§ WORK ORDER
Repeat the listing below in full, keeping each word as given.
"""
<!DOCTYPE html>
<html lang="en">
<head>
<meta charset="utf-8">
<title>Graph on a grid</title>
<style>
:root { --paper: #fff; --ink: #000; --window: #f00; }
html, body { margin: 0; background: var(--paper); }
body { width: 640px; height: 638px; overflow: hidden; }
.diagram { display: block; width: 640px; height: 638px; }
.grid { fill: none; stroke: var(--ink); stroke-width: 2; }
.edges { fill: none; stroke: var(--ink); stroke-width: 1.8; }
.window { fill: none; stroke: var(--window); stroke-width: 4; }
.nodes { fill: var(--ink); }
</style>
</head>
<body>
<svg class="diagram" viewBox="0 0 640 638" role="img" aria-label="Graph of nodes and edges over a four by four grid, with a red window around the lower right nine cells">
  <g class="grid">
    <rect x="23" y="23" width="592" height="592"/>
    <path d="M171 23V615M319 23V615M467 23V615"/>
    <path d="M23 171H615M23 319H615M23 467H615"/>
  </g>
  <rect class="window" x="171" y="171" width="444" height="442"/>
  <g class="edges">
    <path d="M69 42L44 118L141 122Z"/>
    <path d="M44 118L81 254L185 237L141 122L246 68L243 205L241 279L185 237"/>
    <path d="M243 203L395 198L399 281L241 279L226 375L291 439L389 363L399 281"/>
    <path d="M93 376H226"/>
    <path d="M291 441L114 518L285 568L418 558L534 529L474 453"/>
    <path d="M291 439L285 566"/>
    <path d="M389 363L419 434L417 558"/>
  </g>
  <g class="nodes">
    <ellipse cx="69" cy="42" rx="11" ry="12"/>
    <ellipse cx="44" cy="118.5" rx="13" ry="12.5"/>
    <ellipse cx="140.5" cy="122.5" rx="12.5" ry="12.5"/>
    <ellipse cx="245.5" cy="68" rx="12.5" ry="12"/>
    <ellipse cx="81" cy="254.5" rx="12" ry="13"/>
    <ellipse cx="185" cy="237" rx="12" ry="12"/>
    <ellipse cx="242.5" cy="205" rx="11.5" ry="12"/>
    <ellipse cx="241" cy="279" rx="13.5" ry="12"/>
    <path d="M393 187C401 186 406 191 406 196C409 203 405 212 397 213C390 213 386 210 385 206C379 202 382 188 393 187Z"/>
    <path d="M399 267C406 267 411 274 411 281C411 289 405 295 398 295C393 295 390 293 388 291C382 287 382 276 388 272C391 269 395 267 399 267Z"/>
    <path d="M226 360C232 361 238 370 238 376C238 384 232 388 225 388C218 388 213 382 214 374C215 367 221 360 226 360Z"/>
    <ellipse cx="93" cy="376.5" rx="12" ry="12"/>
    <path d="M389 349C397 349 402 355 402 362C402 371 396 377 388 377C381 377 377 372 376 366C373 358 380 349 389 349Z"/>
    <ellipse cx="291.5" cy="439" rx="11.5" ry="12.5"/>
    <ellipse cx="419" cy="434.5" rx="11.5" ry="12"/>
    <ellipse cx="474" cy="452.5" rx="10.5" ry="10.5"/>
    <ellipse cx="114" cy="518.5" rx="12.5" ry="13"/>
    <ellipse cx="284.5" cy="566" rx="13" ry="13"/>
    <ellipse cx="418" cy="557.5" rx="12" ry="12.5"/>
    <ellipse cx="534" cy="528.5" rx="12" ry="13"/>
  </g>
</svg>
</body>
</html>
"""
§ SOLVED EXERCISE
<!DOCTYPE html>
<html lang="en">
<head>
<meta charset="utf-8">
<title>Graph on a grid</title>
<style>
:root { --paper: #fff; --ink: #000; --window: #f00; }
html, body { margin: 0; background: var(--paper); }
body { width: 640px; height: 638px; overflow: hidden; }
.diagram { display: block; width: 640px; height: 638px; }
.grid { fill: none; stroke: var(--ink); stroke-width: 2; }
.edges { fill: none; stroke: var(--ink); stroke-width: 1.8; }
.window { fill: none; stroke: var(--window); stroke-width: 4; }
.nodes { fill: var(--ink); }
</style>
</head>
<body>
<svg class="diagram" viewBox="0 0 640 638" role="img" aria-label="Graph of nodes and edges over a four by four grid, with a red window around the lower right nine cells">
  <g class="grid">
    <rect x="23" y="23" width="592" height="592"/>
    <path d="M171 23V615M319 23V615M467 23V615"/>
    <path d="M23 171H615M23 319H615M23 467H615"/>
  </g>
  <rect class="window" x="171" y="171" width="444" height="442"/>
  <g class="edges">
    <path d="M69 42L44 118L141 122Z"/>
    <path d="M44 118L81 254L185 237L141 122L246 68L243 205L241 279L185 237"/>
    <path d="M243 203L395 198L399 281L241 279L226 375L291 439L389 363L399 281"/>
    <path d="M93 376H226"/>
    <path d="M291 441L114 518L285 568L418 558L534 529L474 453"/>
    <path d="M291 439L285 566"/>
    <path d="M389 363L419 434L417 558"/>
  </g>
  <g class="nodes">
    <ellipse cx="69" cy="42" rx="11" ry="12"/>
    <ellipse cx="44" cy="118.5" rx="13" ry="12.5"/>
    <ellipse cx="140.5" cy="122.5" rx="12.5" ry="12.5"/>
    <ellipse cx="245.5" cy="68" rx="12.5" ry="12"/>
    <ellipse cx="81" cy="254.5" rx="12" ry="13"/>
    <ellipse cx="185" cy="237" rx="12" ry="12"/>
    <ellipse cx="242.5" cy="205" rx="11.5" ry="12"/>
    <ellipse cx="241" cy="279" rx="13.5" ry="12"/>
    <path d="M393 187C401 186 406 191 406 196C409 203 405 212 397 213C390 213 386 210 385 206C379 202 382 188 393 187Z"/>
    <path d="M399 267C406 267 411 274 411 281C411 289 405 295 398 295C393 295 390 293 388 291C382 287 382 276 388 272C391 269 395 267 399 267Z"/>
    <path d="M226 360C232 361 238 370 238 376C238 384 232 388 225 388C218 388 213 382 214 374C215 367 221 360 226 360Z"/>
    <ellipse cx="93" cy="376.5" rx="12" ry="12"/>
    <path d="M389 349C397 349 402 355 402 362C402 371 396 377 388 377C381 377 377 372 376 366C373 358 380 349 389 349Z"/>
    <ellipse cx="291.5" cy="439" rx="11.5" ry="12.5"/>
    <ellipse cx="419" cy="434.5" rx="11.5" ry="12"/>
    <ellipse cx="474" cy="452.5" rx="10.5" ry="10.5"/>
    <ellipse cx="114" cy="518.5" rx="12.5" ry="13"/>
    <ellipse cx="284.5" cy="566" rx="13" ry="13"/>
    <ellipse cx="418" cy="557.5" rx="12" ry="12.5"/>
    <ellipse cx="534" cy="528.5" rx="12" ry="13"/>
  </g>
</svg>
</body>
</html>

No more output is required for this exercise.